I'm referring to all human ancestors prior to homo erectus, which got good enough at taking that they were able to spread out of Africa (according to the most accepted theory) and begin effecting ecosystems on a planetary scale. By this point, we were already on the road to destruction of ecosystems and the consequent pressure to develop agriculture to feed a larger population. These groups and those that followed them almost certainly hunted many large fauna species to extinction. It is essentially certain that in many localized situations, they overshot their resources and died in famine. It is simply false to say that prior to agriculture (or even before that) humans had a "leaver" culture which did not alter the ecosystems they lived in, to their own detriment or that of other species.

(If hunter gatherer societies believed that "man belongs to the earth", it's surely because such folks still felt like their species was on the brink of survival; I'm sure many of them were eaten by tigers or had their entire families wiped out by drought or typhoon. But that doesn't change the fact that they killed more tigers than vice versa.)

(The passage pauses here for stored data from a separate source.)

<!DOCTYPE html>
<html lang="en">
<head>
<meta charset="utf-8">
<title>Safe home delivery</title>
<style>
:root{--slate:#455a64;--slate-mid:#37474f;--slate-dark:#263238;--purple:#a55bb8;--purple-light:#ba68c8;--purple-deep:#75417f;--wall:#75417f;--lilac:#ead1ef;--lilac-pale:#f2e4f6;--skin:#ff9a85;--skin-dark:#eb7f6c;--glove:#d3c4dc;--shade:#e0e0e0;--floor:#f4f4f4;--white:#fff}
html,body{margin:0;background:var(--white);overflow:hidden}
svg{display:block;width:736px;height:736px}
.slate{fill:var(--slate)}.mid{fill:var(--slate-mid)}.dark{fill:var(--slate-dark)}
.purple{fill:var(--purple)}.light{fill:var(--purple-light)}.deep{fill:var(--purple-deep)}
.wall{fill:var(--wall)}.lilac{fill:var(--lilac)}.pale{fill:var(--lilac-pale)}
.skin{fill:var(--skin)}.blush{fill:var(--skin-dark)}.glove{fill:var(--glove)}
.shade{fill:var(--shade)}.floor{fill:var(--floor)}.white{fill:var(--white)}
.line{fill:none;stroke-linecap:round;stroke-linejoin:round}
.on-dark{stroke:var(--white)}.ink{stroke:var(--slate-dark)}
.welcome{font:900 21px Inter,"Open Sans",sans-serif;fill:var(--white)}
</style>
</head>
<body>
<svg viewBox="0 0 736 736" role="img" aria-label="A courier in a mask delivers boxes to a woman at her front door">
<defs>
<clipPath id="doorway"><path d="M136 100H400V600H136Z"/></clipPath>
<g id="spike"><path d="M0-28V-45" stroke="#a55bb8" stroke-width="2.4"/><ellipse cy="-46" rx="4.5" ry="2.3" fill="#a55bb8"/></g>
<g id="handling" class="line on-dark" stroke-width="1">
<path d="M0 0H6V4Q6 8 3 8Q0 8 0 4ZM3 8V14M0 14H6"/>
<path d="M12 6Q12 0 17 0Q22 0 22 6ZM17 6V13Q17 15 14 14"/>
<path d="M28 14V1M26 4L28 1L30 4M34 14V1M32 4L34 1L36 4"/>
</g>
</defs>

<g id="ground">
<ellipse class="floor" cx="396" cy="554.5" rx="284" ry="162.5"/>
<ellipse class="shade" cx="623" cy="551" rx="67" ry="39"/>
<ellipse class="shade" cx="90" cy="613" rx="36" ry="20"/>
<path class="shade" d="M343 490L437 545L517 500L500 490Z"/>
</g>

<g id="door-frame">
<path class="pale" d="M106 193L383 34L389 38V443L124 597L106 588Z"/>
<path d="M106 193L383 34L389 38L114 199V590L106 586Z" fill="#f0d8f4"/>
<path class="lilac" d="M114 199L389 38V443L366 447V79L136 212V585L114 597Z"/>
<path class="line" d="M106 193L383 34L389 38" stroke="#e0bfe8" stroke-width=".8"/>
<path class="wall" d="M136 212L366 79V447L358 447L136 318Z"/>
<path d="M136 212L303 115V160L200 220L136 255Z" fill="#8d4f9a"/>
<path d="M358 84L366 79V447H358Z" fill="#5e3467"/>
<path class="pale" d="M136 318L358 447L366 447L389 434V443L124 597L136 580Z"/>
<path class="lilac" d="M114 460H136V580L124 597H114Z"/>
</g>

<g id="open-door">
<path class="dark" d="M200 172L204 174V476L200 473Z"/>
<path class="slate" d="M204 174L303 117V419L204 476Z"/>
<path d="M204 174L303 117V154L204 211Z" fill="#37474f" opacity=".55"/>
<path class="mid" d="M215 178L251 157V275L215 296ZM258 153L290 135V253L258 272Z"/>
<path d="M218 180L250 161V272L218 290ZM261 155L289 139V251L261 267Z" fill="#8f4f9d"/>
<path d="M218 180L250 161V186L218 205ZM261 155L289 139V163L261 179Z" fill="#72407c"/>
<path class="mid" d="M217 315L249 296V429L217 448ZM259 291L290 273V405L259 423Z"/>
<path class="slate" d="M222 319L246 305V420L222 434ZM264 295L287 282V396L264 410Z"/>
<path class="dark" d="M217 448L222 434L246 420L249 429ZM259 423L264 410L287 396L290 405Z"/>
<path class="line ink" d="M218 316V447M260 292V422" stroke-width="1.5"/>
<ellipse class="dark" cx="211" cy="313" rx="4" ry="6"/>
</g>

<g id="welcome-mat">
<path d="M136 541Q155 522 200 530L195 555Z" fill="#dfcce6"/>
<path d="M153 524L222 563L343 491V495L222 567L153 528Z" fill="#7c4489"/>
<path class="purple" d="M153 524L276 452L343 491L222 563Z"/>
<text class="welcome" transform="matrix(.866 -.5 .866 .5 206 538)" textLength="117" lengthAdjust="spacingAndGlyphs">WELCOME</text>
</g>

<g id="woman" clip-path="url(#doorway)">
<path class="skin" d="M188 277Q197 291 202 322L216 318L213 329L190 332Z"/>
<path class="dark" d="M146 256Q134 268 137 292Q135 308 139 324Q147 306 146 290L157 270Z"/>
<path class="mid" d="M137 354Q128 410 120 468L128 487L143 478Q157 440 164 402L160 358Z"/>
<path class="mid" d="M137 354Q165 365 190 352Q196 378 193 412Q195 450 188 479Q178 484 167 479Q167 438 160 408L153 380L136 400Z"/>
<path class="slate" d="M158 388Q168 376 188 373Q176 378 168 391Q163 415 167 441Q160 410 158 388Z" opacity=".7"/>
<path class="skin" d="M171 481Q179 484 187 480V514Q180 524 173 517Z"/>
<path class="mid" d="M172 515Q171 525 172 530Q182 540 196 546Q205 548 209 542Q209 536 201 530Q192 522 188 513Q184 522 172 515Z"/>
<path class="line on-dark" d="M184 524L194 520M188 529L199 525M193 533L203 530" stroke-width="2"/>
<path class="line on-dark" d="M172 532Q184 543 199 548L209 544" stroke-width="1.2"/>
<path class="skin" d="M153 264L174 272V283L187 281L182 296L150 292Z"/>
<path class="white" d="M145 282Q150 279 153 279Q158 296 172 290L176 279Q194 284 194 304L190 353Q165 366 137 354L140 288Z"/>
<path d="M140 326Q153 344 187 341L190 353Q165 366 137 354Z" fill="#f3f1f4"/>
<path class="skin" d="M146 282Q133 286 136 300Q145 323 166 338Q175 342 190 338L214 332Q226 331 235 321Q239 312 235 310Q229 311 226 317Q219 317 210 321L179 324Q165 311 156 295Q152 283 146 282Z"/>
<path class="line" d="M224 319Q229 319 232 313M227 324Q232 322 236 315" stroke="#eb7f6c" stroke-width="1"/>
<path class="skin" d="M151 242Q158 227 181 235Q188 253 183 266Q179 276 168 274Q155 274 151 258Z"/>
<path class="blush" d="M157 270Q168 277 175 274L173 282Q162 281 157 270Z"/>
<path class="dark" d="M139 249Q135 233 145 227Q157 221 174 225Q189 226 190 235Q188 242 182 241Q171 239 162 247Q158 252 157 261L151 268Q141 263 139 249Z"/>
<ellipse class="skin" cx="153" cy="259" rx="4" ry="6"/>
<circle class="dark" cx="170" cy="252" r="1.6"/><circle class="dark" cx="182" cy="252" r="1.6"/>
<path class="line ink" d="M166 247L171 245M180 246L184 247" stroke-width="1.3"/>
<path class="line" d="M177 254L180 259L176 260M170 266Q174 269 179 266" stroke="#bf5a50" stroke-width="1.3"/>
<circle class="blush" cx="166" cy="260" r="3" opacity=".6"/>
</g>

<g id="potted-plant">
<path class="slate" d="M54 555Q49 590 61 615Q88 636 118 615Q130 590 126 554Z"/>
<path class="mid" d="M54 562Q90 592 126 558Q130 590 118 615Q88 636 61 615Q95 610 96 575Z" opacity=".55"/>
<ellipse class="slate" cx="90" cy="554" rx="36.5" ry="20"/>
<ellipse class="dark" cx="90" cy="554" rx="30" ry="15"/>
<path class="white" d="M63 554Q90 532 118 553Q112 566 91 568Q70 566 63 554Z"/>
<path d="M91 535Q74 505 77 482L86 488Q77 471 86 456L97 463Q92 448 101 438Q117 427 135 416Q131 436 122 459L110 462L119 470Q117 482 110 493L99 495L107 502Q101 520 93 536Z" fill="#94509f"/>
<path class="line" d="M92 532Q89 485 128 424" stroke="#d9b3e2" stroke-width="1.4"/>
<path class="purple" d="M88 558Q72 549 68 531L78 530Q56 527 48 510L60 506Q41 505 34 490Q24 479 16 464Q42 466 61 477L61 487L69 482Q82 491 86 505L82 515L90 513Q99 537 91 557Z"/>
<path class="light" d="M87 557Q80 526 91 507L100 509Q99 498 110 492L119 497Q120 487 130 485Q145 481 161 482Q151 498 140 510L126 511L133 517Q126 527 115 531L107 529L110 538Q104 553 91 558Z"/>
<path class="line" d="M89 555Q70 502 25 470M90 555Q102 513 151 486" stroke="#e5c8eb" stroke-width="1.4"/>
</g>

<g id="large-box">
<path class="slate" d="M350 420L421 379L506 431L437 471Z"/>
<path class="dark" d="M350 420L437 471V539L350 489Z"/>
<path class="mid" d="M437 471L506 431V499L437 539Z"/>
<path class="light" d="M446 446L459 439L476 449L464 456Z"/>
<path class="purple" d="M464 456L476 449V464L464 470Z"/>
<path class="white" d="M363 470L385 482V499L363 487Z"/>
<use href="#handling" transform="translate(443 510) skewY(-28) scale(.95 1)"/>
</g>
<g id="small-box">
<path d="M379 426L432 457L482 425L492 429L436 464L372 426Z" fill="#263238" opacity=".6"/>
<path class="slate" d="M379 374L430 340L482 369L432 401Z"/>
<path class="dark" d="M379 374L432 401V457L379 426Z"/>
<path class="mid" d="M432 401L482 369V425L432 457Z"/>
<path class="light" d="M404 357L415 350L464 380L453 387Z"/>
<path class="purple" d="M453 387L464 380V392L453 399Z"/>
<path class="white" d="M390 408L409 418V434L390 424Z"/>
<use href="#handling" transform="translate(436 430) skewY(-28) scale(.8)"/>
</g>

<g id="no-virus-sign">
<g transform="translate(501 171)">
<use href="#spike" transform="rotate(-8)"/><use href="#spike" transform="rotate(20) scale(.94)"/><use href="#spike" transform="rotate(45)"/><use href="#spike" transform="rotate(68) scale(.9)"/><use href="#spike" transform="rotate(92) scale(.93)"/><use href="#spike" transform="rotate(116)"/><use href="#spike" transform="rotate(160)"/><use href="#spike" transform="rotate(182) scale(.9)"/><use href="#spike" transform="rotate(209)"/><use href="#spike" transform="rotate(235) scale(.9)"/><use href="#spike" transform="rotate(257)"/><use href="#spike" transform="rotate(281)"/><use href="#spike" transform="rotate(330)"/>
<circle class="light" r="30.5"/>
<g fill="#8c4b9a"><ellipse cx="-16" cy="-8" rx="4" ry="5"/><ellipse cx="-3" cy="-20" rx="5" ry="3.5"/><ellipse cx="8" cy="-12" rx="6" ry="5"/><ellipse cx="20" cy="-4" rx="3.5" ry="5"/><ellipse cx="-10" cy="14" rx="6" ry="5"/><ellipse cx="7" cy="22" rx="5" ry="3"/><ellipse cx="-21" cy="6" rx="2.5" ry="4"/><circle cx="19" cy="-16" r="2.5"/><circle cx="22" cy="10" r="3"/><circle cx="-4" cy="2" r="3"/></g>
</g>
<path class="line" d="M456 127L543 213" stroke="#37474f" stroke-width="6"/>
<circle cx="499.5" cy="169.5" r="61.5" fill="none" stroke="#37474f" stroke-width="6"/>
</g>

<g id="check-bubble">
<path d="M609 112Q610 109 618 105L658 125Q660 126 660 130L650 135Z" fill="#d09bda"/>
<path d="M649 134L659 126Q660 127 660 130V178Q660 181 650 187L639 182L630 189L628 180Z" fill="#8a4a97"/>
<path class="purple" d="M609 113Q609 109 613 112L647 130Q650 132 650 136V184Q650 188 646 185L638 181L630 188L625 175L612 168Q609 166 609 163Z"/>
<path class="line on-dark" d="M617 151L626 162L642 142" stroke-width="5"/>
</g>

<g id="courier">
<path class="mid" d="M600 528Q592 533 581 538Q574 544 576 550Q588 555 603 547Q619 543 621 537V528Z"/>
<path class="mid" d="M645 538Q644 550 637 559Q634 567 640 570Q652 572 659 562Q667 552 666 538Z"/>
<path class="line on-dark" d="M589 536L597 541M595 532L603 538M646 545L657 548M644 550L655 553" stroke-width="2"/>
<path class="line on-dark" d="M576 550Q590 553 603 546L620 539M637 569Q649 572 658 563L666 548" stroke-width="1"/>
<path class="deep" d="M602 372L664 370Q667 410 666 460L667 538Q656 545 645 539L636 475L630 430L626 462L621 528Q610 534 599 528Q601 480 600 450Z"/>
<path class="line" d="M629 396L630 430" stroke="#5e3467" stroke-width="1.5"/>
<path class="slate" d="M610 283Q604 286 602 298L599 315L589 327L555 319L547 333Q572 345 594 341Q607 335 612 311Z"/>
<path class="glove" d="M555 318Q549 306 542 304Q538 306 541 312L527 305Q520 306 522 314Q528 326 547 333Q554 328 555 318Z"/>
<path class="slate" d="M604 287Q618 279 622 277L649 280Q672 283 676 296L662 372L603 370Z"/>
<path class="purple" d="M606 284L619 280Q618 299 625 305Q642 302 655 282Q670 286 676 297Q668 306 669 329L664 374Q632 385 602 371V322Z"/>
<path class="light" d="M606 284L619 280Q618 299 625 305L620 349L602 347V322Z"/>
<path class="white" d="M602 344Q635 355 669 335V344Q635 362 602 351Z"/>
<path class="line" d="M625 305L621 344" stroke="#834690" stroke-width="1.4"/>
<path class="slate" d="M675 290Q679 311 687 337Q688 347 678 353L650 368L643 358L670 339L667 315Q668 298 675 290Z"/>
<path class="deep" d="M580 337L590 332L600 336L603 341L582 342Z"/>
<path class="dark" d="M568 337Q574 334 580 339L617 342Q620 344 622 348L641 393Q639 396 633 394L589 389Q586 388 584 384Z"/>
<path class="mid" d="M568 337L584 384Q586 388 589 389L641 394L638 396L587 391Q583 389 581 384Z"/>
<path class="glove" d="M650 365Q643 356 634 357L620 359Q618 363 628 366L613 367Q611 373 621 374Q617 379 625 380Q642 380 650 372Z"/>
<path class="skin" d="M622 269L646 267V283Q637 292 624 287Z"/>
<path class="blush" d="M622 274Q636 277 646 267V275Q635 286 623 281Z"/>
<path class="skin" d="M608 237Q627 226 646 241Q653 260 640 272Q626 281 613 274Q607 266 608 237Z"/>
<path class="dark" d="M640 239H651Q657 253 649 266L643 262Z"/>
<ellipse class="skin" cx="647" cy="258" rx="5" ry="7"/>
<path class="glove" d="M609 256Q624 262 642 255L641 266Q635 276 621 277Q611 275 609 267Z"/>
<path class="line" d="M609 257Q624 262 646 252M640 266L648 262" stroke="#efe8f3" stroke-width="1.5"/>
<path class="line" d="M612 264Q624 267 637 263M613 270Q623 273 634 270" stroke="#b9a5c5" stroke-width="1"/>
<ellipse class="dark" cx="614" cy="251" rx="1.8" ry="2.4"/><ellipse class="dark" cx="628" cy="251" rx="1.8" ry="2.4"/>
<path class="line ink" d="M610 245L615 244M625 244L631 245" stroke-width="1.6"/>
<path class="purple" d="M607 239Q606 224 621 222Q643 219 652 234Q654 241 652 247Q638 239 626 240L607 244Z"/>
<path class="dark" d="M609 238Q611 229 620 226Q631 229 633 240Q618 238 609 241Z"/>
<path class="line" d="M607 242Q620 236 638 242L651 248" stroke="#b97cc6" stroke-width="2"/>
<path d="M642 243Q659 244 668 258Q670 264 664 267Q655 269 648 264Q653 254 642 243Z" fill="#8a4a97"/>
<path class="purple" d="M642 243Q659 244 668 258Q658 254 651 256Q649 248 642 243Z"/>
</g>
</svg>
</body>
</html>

I suppose it is possible that as a whole human species, around the world, we can make a social compact with each other to stop increasing our global population (and allow it to decrease by some amount) such that we might truly live in harmony and symbiosis with the planet, meaning that over the long term we don't take more from it than we give back, and vice versa. (It would mean, as a beginning, that everyone around the world would agree not have more than two children.) But neither we nor any other species that has ever lived on this planet has done that before. Every species, including us, has grown when it was able to grow, and shrunk when it was not able to grow. We are in fact the first species to have lived on this planet among whom some individuals have been able to come up with abstract idea that stability - the real meaning of "harmony and symbiosis" - might be desirable.

I sympathize with the goals of the author here, but if we were to invent a "leaver culture" that would be something entirely new to natural history. And it would mean maintaining - or rather building - a global culture capable of maintaining the non-growth social compact everywhere and teaching it to children everywhere. Giving up or losing global civilization may allow the earth to heal itself, for a time and in certain places, and refresh ecological resources for subsequent civilizations to feed on again. But eventually we will end up back on the same road we are on now.